When the following Sunday rolled around, I was ready. Not able to wait until after dinner, I drug my grandpa straight to his office. Powering on the stereo, I sat him down in his chair. I closed my eyes, peeking momentarily to make sure that he did the same. Together, our arms waved to the music. When I opened my eyes, he was looking at me, smiling. This ritual became our weekly routine.
By Christmas that year, I had saved for months, mowing lawns and babysitting. I knew just what to get him. He opened the package and looked confused. Turning the white box in his hands, he carefully shimmied off the lid. In the box was another kind of machine, with similar smoked glass and a single button. Sitting next to him on the couch, I powered the iPod on, unwrapped the earbuds, and placed one bud in each of our ears. I scrolled through the
pre-loaded tracks((This small detail of “pre-loaded tracks” shows just how much the writer was thinking ahead. Even small details can reveal a lot about your values and personality.)) and watched his delight as his favorite song began to play. There, together on the couch, we conducted in unison.
Moving away from my grandpa for college will be hard, but I know that listening to Grieg’s Piano Concerto will always transport me back to that moment.
Maybe that wooden box in his office was a time machine after all.((This final sentence is a beautiful tie back to the introduction.
This essay is a beautiful story about the writer’s relationship with their grandpa. We’ve watched the progression of this idea through each major stage of the writing process: brainstorming, free writing, drafting, and final version.
See how all the pieces have come together? The student’s essay is strengths-based and showcases the values they were going for. Let’s break it down a little more.
Strengths: Care & compassion, creativity
What this essay does well:
- This writer opens the essay with an intriguing hook that draws us in and makes us want to learn more.
- As readers, we get a clear sense of the writer’s personality and values. These characteristics are showcased through the writer’s relationship with their grandpa.
- The writer uses a “Going on a Journey” essay structure. It’s clearly organized, and the grandfather’s moment of disappointment makes for a subtle but significant inciting incident.
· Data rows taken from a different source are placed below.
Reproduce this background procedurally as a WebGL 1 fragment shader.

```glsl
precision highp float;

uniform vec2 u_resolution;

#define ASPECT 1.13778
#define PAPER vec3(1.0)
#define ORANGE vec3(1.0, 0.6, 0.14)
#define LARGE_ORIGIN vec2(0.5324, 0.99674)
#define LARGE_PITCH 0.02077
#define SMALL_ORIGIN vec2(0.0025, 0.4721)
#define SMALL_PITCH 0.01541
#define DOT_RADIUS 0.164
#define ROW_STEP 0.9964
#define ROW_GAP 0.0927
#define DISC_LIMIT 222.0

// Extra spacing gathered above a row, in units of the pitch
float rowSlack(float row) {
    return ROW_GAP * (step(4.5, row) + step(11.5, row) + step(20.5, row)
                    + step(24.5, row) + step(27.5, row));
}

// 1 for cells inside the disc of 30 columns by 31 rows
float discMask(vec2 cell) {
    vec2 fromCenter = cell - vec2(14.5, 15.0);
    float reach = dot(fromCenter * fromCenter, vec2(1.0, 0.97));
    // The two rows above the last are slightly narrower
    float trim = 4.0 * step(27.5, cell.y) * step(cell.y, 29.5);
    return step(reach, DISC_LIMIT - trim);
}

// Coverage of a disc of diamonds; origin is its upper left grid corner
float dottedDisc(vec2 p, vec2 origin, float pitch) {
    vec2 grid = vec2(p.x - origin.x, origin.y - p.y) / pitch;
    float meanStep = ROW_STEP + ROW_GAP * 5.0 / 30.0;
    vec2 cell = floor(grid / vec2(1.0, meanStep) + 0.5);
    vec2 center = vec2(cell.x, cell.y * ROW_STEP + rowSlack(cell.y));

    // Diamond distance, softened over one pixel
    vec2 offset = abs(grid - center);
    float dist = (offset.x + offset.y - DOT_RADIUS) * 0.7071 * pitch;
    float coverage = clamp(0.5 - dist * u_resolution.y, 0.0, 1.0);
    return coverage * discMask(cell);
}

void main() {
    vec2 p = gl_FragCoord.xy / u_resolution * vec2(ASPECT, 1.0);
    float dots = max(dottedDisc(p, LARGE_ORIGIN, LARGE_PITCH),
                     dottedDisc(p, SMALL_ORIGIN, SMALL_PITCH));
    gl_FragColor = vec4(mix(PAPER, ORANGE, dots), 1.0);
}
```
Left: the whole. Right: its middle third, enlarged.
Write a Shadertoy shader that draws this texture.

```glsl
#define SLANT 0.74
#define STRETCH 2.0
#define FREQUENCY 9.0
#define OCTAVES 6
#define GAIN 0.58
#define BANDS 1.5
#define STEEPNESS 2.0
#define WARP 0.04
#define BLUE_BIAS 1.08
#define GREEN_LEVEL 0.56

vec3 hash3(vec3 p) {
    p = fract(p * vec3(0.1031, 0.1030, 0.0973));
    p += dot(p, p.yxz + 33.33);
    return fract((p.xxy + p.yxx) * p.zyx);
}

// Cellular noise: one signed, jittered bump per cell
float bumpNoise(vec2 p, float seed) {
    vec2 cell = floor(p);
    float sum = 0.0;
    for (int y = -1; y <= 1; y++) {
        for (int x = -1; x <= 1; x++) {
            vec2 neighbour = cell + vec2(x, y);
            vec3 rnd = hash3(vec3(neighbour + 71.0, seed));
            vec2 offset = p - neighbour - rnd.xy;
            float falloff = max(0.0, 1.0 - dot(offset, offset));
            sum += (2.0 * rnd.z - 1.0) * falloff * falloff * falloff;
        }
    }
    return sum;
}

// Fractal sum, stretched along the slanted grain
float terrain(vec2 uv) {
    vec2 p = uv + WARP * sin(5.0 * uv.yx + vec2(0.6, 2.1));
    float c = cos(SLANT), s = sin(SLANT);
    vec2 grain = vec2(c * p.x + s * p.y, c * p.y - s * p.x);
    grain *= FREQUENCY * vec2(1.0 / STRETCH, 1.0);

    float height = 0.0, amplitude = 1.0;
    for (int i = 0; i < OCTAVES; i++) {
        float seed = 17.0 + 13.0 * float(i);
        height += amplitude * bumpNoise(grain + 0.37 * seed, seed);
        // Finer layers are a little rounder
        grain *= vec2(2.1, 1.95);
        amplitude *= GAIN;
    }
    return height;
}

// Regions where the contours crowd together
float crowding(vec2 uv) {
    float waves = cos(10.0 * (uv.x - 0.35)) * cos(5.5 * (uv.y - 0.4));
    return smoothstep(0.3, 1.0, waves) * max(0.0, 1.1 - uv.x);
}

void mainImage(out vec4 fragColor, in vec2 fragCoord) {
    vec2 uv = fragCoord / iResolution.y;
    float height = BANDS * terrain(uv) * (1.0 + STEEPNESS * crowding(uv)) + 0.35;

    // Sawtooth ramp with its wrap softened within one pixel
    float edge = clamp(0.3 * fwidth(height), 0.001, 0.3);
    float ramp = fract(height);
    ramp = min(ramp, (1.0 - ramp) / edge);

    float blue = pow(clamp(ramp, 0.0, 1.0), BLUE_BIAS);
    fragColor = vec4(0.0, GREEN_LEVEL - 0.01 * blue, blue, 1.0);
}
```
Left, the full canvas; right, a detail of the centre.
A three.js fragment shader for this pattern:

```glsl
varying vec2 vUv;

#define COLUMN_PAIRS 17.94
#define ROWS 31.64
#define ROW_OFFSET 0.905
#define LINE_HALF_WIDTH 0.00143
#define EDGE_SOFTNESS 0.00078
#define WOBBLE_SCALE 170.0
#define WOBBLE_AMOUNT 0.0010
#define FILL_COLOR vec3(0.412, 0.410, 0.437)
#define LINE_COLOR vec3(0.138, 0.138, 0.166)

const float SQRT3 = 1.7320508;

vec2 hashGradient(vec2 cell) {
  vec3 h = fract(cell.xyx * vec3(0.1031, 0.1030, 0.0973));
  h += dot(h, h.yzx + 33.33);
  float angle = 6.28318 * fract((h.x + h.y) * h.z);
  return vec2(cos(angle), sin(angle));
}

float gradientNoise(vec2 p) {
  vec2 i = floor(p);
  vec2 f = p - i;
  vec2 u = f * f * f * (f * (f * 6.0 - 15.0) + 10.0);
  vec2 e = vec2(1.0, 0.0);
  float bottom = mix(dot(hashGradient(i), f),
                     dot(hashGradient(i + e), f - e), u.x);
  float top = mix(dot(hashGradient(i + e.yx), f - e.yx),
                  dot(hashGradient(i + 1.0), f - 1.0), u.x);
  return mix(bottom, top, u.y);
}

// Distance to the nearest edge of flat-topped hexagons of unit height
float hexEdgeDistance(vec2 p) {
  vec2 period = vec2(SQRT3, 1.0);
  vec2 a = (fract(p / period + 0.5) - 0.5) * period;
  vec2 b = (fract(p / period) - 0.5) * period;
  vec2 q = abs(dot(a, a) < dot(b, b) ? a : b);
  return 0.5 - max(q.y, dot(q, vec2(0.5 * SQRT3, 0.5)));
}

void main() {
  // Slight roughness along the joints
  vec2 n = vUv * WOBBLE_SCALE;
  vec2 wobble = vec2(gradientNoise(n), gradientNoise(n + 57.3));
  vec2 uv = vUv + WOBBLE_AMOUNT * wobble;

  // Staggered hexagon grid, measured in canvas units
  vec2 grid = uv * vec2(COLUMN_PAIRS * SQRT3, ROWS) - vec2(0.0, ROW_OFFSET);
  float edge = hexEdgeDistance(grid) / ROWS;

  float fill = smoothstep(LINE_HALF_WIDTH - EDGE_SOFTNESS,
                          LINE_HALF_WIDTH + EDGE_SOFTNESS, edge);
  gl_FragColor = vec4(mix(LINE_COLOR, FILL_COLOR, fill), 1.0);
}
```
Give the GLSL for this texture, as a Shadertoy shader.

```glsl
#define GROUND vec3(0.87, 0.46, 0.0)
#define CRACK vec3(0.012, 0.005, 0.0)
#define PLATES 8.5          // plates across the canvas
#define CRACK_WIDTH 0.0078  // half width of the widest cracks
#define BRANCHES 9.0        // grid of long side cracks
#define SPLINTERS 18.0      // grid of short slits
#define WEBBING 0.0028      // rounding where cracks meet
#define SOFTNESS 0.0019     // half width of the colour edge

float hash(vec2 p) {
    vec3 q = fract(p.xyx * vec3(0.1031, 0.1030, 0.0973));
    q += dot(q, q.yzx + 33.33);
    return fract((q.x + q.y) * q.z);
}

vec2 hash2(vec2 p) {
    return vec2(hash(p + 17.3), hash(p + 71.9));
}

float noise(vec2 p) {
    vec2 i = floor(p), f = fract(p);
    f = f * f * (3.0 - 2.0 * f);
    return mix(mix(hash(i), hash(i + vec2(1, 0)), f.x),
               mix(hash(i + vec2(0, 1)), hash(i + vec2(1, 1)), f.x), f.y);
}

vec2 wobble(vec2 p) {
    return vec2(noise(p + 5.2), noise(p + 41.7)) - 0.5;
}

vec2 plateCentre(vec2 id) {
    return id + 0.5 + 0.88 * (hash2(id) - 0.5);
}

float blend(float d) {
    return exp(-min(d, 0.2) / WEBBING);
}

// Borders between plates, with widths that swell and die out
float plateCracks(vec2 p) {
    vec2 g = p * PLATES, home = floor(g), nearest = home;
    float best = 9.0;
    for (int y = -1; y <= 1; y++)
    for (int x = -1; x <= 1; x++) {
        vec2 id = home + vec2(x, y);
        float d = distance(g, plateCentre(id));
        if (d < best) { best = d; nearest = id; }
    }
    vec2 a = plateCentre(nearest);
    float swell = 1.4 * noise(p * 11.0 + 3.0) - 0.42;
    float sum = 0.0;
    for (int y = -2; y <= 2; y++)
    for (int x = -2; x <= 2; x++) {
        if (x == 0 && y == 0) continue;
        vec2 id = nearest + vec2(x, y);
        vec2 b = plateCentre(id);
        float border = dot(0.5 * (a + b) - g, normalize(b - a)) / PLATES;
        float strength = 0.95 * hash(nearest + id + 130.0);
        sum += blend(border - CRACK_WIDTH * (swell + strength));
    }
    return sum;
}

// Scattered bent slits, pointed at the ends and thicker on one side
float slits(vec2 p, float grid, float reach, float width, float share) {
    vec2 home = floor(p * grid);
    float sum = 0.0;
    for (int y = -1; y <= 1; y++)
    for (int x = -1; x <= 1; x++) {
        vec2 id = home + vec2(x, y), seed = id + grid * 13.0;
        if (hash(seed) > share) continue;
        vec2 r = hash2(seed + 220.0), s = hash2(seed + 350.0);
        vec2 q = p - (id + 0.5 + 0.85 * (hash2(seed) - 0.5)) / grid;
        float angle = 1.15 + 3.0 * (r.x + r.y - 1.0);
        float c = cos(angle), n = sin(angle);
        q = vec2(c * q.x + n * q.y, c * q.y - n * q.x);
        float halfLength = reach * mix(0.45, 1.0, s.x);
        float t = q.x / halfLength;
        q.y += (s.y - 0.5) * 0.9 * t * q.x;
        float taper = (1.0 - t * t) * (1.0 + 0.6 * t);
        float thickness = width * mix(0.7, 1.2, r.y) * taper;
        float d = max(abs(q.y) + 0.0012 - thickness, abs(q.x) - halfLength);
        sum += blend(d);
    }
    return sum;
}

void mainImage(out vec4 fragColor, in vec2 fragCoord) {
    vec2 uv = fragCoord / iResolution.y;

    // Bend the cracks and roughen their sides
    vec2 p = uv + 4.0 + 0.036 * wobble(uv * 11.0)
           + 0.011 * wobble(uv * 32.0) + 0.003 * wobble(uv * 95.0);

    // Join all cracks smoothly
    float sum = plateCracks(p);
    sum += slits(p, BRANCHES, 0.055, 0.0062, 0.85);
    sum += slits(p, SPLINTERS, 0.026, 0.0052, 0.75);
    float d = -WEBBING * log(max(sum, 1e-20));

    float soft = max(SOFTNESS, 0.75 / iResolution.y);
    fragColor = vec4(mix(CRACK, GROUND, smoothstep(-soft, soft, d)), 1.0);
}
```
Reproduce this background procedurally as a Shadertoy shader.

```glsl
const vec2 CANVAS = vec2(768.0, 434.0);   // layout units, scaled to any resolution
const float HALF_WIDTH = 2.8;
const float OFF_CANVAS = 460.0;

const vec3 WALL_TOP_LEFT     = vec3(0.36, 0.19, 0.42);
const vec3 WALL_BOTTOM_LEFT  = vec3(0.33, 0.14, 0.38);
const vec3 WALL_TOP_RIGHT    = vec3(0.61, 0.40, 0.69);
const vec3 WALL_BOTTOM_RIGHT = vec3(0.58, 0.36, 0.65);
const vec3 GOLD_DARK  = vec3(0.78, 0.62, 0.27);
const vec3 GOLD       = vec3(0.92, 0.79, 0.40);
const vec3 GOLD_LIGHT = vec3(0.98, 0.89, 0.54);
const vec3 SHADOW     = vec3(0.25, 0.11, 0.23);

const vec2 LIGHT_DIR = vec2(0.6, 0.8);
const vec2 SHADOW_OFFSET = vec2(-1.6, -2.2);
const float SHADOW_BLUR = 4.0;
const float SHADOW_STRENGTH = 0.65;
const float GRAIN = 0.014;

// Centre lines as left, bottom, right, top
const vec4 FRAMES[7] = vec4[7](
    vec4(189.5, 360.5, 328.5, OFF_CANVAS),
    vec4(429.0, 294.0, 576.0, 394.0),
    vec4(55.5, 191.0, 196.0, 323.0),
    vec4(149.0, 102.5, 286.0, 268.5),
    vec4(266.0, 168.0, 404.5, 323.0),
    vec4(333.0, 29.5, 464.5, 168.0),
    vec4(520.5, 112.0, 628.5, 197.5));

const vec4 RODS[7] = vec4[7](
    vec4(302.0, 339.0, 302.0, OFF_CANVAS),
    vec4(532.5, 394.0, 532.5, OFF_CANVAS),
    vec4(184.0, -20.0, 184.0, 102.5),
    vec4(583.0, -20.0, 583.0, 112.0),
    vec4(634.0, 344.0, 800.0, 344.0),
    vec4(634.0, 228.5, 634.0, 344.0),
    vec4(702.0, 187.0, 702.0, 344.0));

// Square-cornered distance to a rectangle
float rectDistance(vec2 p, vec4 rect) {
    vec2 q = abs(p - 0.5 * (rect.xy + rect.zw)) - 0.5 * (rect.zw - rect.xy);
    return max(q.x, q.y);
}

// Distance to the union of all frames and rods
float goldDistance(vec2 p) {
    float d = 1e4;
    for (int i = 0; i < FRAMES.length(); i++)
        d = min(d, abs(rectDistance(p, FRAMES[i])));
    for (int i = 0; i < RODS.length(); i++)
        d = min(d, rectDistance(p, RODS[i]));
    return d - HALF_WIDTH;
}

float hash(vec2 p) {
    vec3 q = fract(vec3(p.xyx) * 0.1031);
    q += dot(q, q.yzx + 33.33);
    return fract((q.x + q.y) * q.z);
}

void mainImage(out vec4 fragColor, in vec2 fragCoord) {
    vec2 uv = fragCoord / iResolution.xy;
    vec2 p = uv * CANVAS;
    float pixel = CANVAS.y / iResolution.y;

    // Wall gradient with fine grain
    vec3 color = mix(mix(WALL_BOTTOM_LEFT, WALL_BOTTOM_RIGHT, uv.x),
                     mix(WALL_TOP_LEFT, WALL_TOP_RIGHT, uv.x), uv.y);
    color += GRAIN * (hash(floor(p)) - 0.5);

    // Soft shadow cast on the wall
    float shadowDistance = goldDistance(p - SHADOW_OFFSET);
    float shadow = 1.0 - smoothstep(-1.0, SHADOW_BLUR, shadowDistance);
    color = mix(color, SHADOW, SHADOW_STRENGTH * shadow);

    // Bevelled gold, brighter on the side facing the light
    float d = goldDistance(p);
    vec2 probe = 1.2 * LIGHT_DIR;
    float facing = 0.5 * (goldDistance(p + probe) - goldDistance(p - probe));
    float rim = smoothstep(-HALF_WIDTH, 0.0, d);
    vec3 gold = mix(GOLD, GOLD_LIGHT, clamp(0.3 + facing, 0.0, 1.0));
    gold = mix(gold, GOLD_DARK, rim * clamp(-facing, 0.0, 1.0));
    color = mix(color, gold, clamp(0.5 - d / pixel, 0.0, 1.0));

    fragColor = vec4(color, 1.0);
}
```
- The conclusion offers wonderful reflection, and the final sentence clearly ties back to the hook. Ending the essay this way sandwiches the main theme and ties everything together with a neat bow.
Keep in mind that this essay is likely only one essay in the student’s application. It will probably be accompanied by supplemental essays that round out the writer’s cohesive application narrative.
If you found that example helpful, we’ve compiled a bunch more (with admissions officer annotations) from writers just like you. Check out our complete list of college essay examples for more.
Writing your college essay will push you to write, reflect, and strategize on a whole other level. But we hope that you embrace the opportunity to spend time thinking about how you’ve gotten to where you are today. Doing so will help you get to where you want to go in the future.
With that, traveler, we’ve reached the end of this guide-to-end-all-guides. Congratulations, and thank you for joining us on the journey!
And if you want even more in-depth guidance, our video course, the Essay Academy, has even more admissions insights, step-by-step writing exercises, and standout essay examples to help you craft college essays that earn admission.
Until then. 👋
Every week, our team of former T15 admissions officers sends out an email with the best application tips based on your grade level. No BS—just our best advice straight to your inbox.